◆ Brief ◆
The lines from the start of the records below through the line containing "var(--y); width: 129px;" are to be copied exactly, both ends included, with nothing added.

◆ Extracted material ◆
_____

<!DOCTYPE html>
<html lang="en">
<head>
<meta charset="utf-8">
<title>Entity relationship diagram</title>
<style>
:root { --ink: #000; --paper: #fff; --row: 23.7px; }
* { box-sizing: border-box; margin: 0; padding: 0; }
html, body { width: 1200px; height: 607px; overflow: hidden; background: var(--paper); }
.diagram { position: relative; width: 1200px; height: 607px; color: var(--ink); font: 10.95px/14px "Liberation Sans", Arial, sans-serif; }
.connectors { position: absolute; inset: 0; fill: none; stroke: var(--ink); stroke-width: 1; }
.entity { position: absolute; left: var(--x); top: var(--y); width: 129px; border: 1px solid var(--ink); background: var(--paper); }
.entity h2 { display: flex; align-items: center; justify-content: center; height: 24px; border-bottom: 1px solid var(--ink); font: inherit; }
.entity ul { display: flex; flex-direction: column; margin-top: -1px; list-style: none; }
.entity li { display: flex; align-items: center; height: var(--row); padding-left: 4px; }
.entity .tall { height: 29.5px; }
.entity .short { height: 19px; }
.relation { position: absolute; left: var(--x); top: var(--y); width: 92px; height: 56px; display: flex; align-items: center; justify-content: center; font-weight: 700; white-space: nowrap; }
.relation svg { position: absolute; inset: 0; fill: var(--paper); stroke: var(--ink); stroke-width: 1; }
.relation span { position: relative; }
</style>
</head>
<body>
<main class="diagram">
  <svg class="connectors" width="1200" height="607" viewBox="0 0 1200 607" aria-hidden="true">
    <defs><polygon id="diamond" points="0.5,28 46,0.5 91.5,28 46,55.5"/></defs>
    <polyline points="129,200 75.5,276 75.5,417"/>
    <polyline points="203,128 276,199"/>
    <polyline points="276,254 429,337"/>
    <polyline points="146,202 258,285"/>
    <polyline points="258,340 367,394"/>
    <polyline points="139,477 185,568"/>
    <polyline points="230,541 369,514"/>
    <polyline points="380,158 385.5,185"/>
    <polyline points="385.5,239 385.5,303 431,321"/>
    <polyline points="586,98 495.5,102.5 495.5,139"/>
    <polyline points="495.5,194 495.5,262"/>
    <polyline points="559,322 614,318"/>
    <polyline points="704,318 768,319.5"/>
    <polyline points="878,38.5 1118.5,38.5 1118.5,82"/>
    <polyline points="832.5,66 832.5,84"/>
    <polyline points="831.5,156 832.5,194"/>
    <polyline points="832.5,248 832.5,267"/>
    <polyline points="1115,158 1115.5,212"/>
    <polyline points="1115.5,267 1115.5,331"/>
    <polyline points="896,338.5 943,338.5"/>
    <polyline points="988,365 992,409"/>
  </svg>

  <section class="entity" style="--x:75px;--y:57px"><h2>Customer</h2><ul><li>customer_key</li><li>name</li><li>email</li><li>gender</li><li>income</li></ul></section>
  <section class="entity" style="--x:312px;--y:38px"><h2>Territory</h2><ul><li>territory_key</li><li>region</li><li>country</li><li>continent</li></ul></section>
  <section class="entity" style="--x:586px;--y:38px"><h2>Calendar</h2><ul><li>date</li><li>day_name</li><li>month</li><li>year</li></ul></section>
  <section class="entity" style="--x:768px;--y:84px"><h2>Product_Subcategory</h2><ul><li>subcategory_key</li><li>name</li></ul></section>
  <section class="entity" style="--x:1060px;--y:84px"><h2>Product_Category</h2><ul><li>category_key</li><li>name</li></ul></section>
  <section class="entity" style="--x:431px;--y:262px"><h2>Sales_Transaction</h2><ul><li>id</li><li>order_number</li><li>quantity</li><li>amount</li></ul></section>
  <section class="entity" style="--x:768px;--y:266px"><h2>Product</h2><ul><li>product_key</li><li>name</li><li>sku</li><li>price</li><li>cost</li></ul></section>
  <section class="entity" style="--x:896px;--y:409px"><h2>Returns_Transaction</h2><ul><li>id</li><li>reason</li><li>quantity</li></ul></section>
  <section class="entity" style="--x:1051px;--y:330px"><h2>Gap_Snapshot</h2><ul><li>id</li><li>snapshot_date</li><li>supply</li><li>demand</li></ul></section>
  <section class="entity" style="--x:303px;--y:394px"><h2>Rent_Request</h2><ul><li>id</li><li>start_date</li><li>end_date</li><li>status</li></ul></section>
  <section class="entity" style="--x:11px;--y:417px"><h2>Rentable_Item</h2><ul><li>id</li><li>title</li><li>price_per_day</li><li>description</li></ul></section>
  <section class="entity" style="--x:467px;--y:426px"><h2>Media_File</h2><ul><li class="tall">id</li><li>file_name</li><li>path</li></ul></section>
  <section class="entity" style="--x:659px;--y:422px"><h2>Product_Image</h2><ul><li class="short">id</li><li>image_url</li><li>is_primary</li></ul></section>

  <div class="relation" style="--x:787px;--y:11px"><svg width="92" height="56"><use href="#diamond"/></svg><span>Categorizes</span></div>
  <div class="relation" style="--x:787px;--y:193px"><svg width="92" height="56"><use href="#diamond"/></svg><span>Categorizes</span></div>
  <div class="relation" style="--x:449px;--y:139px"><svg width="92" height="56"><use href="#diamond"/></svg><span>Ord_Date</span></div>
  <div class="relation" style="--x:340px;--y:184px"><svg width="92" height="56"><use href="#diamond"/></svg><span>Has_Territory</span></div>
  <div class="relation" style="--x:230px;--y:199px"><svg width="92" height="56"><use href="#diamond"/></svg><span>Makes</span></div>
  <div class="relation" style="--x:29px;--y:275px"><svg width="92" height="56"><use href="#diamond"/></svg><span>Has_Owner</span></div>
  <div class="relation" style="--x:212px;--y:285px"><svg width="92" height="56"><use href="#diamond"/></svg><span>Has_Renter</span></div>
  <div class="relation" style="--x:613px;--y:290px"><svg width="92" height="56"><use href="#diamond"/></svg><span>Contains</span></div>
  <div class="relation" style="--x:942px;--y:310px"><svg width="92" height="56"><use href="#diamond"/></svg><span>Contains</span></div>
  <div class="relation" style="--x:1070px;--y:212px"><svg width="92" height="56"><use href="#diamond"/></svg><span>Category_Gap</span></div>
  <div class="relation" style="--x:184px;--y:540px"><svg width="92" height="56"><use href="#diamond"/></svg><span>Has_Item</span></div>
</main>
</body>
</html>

_____

◆ Your response ◆
<!DOCTYPE html>
<html lang="en">
<head>
<meta charset="utf-8">
<title>Entity relationship diagram</title>
<style>
:root { --ink: #000; --paper: #fff; --row: 23.7px; }
* { box-sizing: border-box; margin: 0; padding: 0; }
html, body { width: 1200px; height: 607px; overflow: hidden; background: var(--paper); }
.diagram { position: relative; width: 1200px; height: 607px; color: var(--ink); font: 10.95px/14px "Liberation Sans", Arial, sans-serif; }
.connectors { position: absolute; inset: 0; fill: none; stroke: var(--ink); stroke-width: 1; }
.entity { position: absolute; left: var(--x); top: var(--y); width: 129px; border: 1px solid var(--ink); background: var(--paper); }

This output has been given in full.